The survey asks just two questions: First, on a scale ranging from "completely satisfied" to "completely dissatisfied," how would you rate your last Enterprise rental experience? Second, would you rent from Enterprise again? The answers to the first question are next compiled into an index. Each segment of the company - each branch, for example--then gets its score. And here is the kicker: If the ESQi for your bailiwick doesn't at least meet the company average, you don't - absolutely don't - get promoted.
In March, Enterprise's overall ESQi reached, for the first time, a level of 80 - meaning that 80% of all respondents had answered "completely satisfied" - an extraordinary score given that there are surely some people who couldn't bring themselves to give that answer under any circumstances.
Then, too, at least some renters are now and then going to get an Enterprise car that doesn't have a bandbox look. On the other hand, there are those well-scrubbed young people in the branches who understand that both their careers and their pay ride on ESQi and seldom forget it when a customer walks in - or gets picked up. You have to surmise that the friendliness of Enterprise's people drives that score to 80 and drives the business besides.

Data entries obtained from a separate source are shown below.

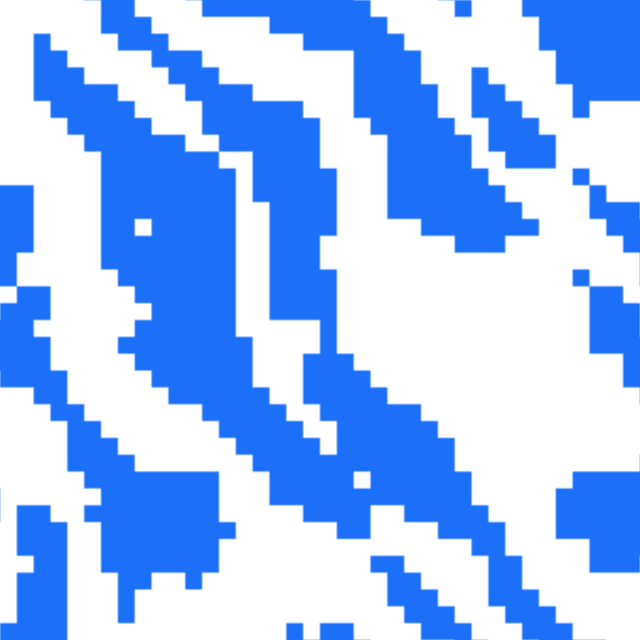
Give the GLSL for this texture, as a three.js fragment shader.

```glsl
// Blocky blue bands on white that run down to the right, broken into blobs and nubs.
// A diagonal wave, bent and roughened by gradient noise, is thresholded once per
// cell of a square grid; neighbouring cells then meet in a narrow smooth edge.

#define CELLS 38.0        // grid cells across the canvas
#define EDGE 0.09         // half width of the soft edge, in cells
#define THRESHOLD 0.22    // higher leaves less blue
#define BAND_NORMAL vec2(0.79, 0.61)
#define BAND_COUNT 4.4    // bands per canvas width
#define BEND 1.3          // how far noise shifts the bands
#define BLOB_AMOUNT 2.6
#define NUB_AMOUNT 1.4
#define SEED vec2(17.3, 5.7)
#define BLUE vec3(0.11, 0.44, 0.97)
#define WHITE vec3(1.0)

varying vec2 vUv;

const float TAU = 6.2831853;

float hash(vec2 p) {
  vec3 q = fract(p.xyx * vec3(0.1031, 0.1030, 0.0973));
  q += dot(q, q.yzx + 33.33);
  return fract((q.x + q.y) * q.z);
}

// Dot product of a corner's random unit gradient with the offset from it
float cornerSlope(vec2 corner, vec2 offset) {
  float angle = TAU * hash(corner);
  return dot(vec2(cos(angle), sin(angle)), offset);
}

float gradientNoise(vec2 p) {
  vec2 i = floor(p);
  vec2 f = p - i;
  vec2 u = f * f * f * (f * (f * 6.0 - 15.0) + 10.0);
  vec2 e = vec2(1.0, 0.0);
  float low = mix(cornerSlope(i, f), cornerSlope(i + e, f - e), u.x);
  float high = mix(cornerSlope(i + e.yx, f - e.yx), cornerSlope(i + e.xx, f - e.xx), u.x);
  return mix(low, high, u.y);
}

// Banded height field in canvas units
float bandField(vec2 p) {
  float bend = BEND * gradientNoise(p * 2.5 + SEED);
  float wave = sin(TAU * (dot(p, BAND_NORMAL) * BAND_COUNT + bend));
  float blobs = gradientNoise(p * 4.3 + SEED.yx + 40.0);
  float nubs = gradientNoise(p * 13.0 + SEED + 80.0);
  return wave + BLOB_AMOUNT * blobs + NUB_AMOUNT * nubs;
}

// 1 where the whole cell is blue, 0 where it is white
float cellFill(vec2 cell) {
  return step(THRESHOLD, bandField((cell + 0.5) / CELLS));
}

void main() {
  // Blend the four nearest cells, only close to their shared borders
  vec2 grid = vUv * CELLS - 0.5;
  vec2 cell = floor(grid);
  vec2 blend = smoothstep(0.5 - EDGE, 0.5 + EDGE, grid - cell);
  vec2 e = vec2(1.0, 0.0);
  float low = mix(cellFill(cell), cellFill(cell + e), blend.x);
  float high = mix(cellFill(cell + e.yx), cellFill(cell + e.xx), blend.x);
  float fill = mix(low, high, blend.y);

  gl_FragColor = vec4(mix(WHITE, BLUE, fill), 1.0);
}
```
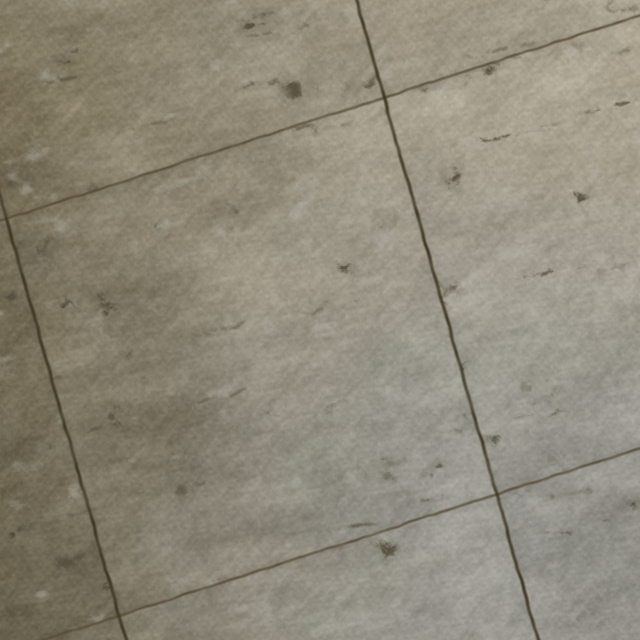
A WebGL 1 fragment shader for this texture:

```glsl
precision highp float;
// Worn, slanted vinyl floor tiles with thin dark seams, smudges and broken streaks.
uniform vec2 u_resolution;

float hash(vec2 p) {
  return fract(sin(dot(p, vec2(127.1, 311.7))) * 43758.5453);
}

float noise(vec2 p) {
  vec2 i = floor(p), f = fract(p);
  f = f * f * (3.0 - 2.0 * f);
  return mix(mix(hash(i), hash(i + vec2(1.0, 0.0)), f.x),
             mix(hash(i + vec2(0.0, 1.0)), hash(i + 1.0), f.x), f.y);
}

float fbm(vec2 p) {
  float sum = 0.0, gain = 0.5;
  for (int i = 0; i < 5; i++) {
    sum += gain * noise(p);
    p = p * 2.03 + vec2(7.3, 3.1);
    gain *= 0.5;
  }
  return sum;
}

// Scuffs scattered over jittered cells: x is a soft halo, y a crumbled core
vec2 smudges(vec2 p, float cells) {
  vec2 g = p * cells, home = floor(g);
  vec2 warp = vec2(fbm(p * 40.0), fbm(p * 40.0 + 31.0)) - 0.48;
  vec2 cover = vec2(0.0);
  for (int y = -1; y <= 1; y++) {
    for (int x = -1; x <= 1; x++) {
      vec2 id = home + vec2(float(x), float(y));
      vec2 center = id + 0.15 + 0.7 * vec2(hash(id), hash(id + 19.3));
      vec2 r = (g - center + warp * 0.5) * vec2(1.0, 1.3 + hash(id + 8.1));
      float size = mix(0.13, 0.36, hash(id + 2.9));
      vec2 blot = 1.0 - smoothstep(vec2(0.0), size * vec2(1.5, 1.0), vec2(length(r)));
      float strength = step(0.52, hash(id + 4.7)) * mix(0.3, 1.0, hash(id + 6.2));
      cover = max(cover, blot * strength);
    }
  }
  float crumbs = smoothstep(0.38, 0.62, fbm(p * vec2(55.0, 65.0) + 5.0));
  return cover * vec2(1.0, 1.5 * crumbs);
}

// Thin, nearly straight streaks, broken into dashes and crumbs
float streaks(vec2 p, float px) {
  vec2 scale = vec2(4.0, 9.0), g = p * scale, home = floor(g);
  float wander = (fbm(vec2(p.x * 40.0, p.y * 10.0)) - 0.48) * 0.02;
  float cover = 0.0;
  for (int y = -1; y <= 1; y++) {
    for (int x = -1; x <= 1; x++) {
      vec2 id = home + vec2(float(x), float(y));
      vec2 r = (g - id - 0.2 - 0.6 * vec2(hash(id + 3.3), hash(id + 14.2))) / scale;
      float reach = mix(0.04, 0.12, hash(id + 9.4));
      float ends = 1.0 - smoothstep(reach * 0.4, reach, abs(r.x));
      float line = 1.0 - smoothstep(0.0, 0.0045 + px, abs(r.y + wander));
      float strength = step(0.42, hash(id + 1.7)) * mix(0.4, 1.0, hash(id + 5.9));
      cover = max(cover, ends * line * strength);
    }
  }
  return cover * smoothstep(0.4, 0.62, fbm(p * vec2(48.0, 70.0) + 11.0));
}

float seam(float dist, float halfWidth, float px) {
  return 1.0 - smoothstep(0.0, halfWidth + px, abs(dist));
}

void main() {
  vec2 uv = gl_FragCoord.xy / u_resolution;
  float px = 1.0 / min(u_resolution.x, u_resolution.y);

  // Skewed tile lattice, and a frame that follows the grain
  vec2 d = uv - vec2(0.186, 0.038);
  vec2 tile = vec2(dot(d, vec2(1.553, 0.441)), dot(d, vec2(-0.475, 1.478)));
  vec2 id = floor(tile);
  vec2 p = mat2(0.982, -0.19, 0.19, 0.982) * uv + id * vec2(3.7, 5.3) + 20.0;

  // Light: brown shade at the left, warm above, cool grey at lower right
  vec3 lit = mix(vec3(0.605, 0.598, 0.57), vec3(0.662, 0.632, 0.56), smoothstep(0.15, 0.95, uv.y));
  float light = smoothstep(-0.2, 0.85, uv.x + 0.1 * uv.y);
  vec3 color = mix(vec3(0.44, 0.405, 0.315), lit, light);
  color *= 0.985 + 0.03 * hash(id + 2.0);

  // Cloudy mottling, faint brushing, crumbly relief and fine grit
  color += 0.15 * (fbm(p * vec2(6.0, 10.0)) - 0.48);
  color += 0.11 * (fbm(p * vec2(18.0, 32.0) + 3.0) - 0.48);
  vec2 bump = p * vec2(75.0, 90.0);
  color += 0.085 * (fbm(bump) - fbm(bump + vec2(0.4, -0.5)));
  color += 0.04 * (noise(p * 250.0) - 0.5);
  color += vec3(-0.015, 0.0, 0.015) * (fbm(p * 7.0 + 40.0) - 0.45);

  // Wear: pale scrapes, soft stains, dark scuffs and streaks
  float scrape = smoothstep(0.6, 0.82, fbm(p * vec2(24.0, 34.0) + 60.0));
  color = mix(color, vec3(0.7, 0.69, 0.65), 0.45 * scrape);
  vec2 scuff = smudges(p, 9.0);
  color = mix(color, vec3(0.4, 0.38, 0.32), 0.4 * smudges(p + 50.0, 6.0).y);
  color = mix(color, vec3(0.42, 0.4, 0.34), 0.35 * scuff.x);
  color = mix(color, vec3(0.29, 0.265, 0.2), 0.75 * min(scuff.y, 1.0));
  color = mix(color, vec3(0.31, 0.28, 0.21), 0.8 * streaks(p, px));

  // Seams: a firm steep set and a fainter shallow set
  vec2 dist = (fract(tile + 0.5) - 0.5) / vec2(1.614, 1.552);
  dist += 0.002 * (vec2(noise(uv.yy * 45.0), noise(uv.xx * 45.0 + 9.0)) - 0.5);
  float wear = 0.65 + 0.35 * noise(uv * 60.0);
  color *= 1.0 - 0.06 * exp(-min(abs(dist.x), abs(dist.y)) * 170.0);
  color = mix(color, vec3(0.34, 0.29, 0.2), seam(dist.y, 0.0024, px) * wear * 0.9);
  color = mix(color, vec3(0.24, 0.21, 0.13), seam(dist.x, 0.0034, px) * wear);

  gl_FragColor = vec4(color, 1.0);
}
```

Andy Taylor is an enthusiast about ESQi, and he expects it to be a key engine of the growth he sees stretching before him. In his vision, Enterprise will enjoy steady progress in all its businesses, including new ones it might think up.
True, there are a few clouds around, most notably the threat that the Delphi bankruptcy will shut down GM and leave Enterprise short of cars. But when you are the largest buyer of cars in the world, you can expect that someone will strive to keep your supply lines filled. If there's trouble, Taylor says, "We'll be 'shorted' less than others."
Meanwhile, Taylor will be plotting alternative ways to grow, in an organization that just can't imagine not getting bigger and more profitable year after year. Hertz will have Taylor's close attention, no question about that. But in talk, he virtually lays down the gauntlet: "We own the high ground in this business, and we aren't going to give it up."
One person who has long watched Taylor's optimism in motion is analyst Betsy Snyder of Standard & Poor's, who rates the debt of U.S. car-rental companies. She knows everything about Enterprise, including past profits and future expectations, and she is a believer. "They have always delivered," she says admiringly. "If they say they will do something, they do it."
For any company, that is a high-class definition of success.
From the July 24, 2006 issue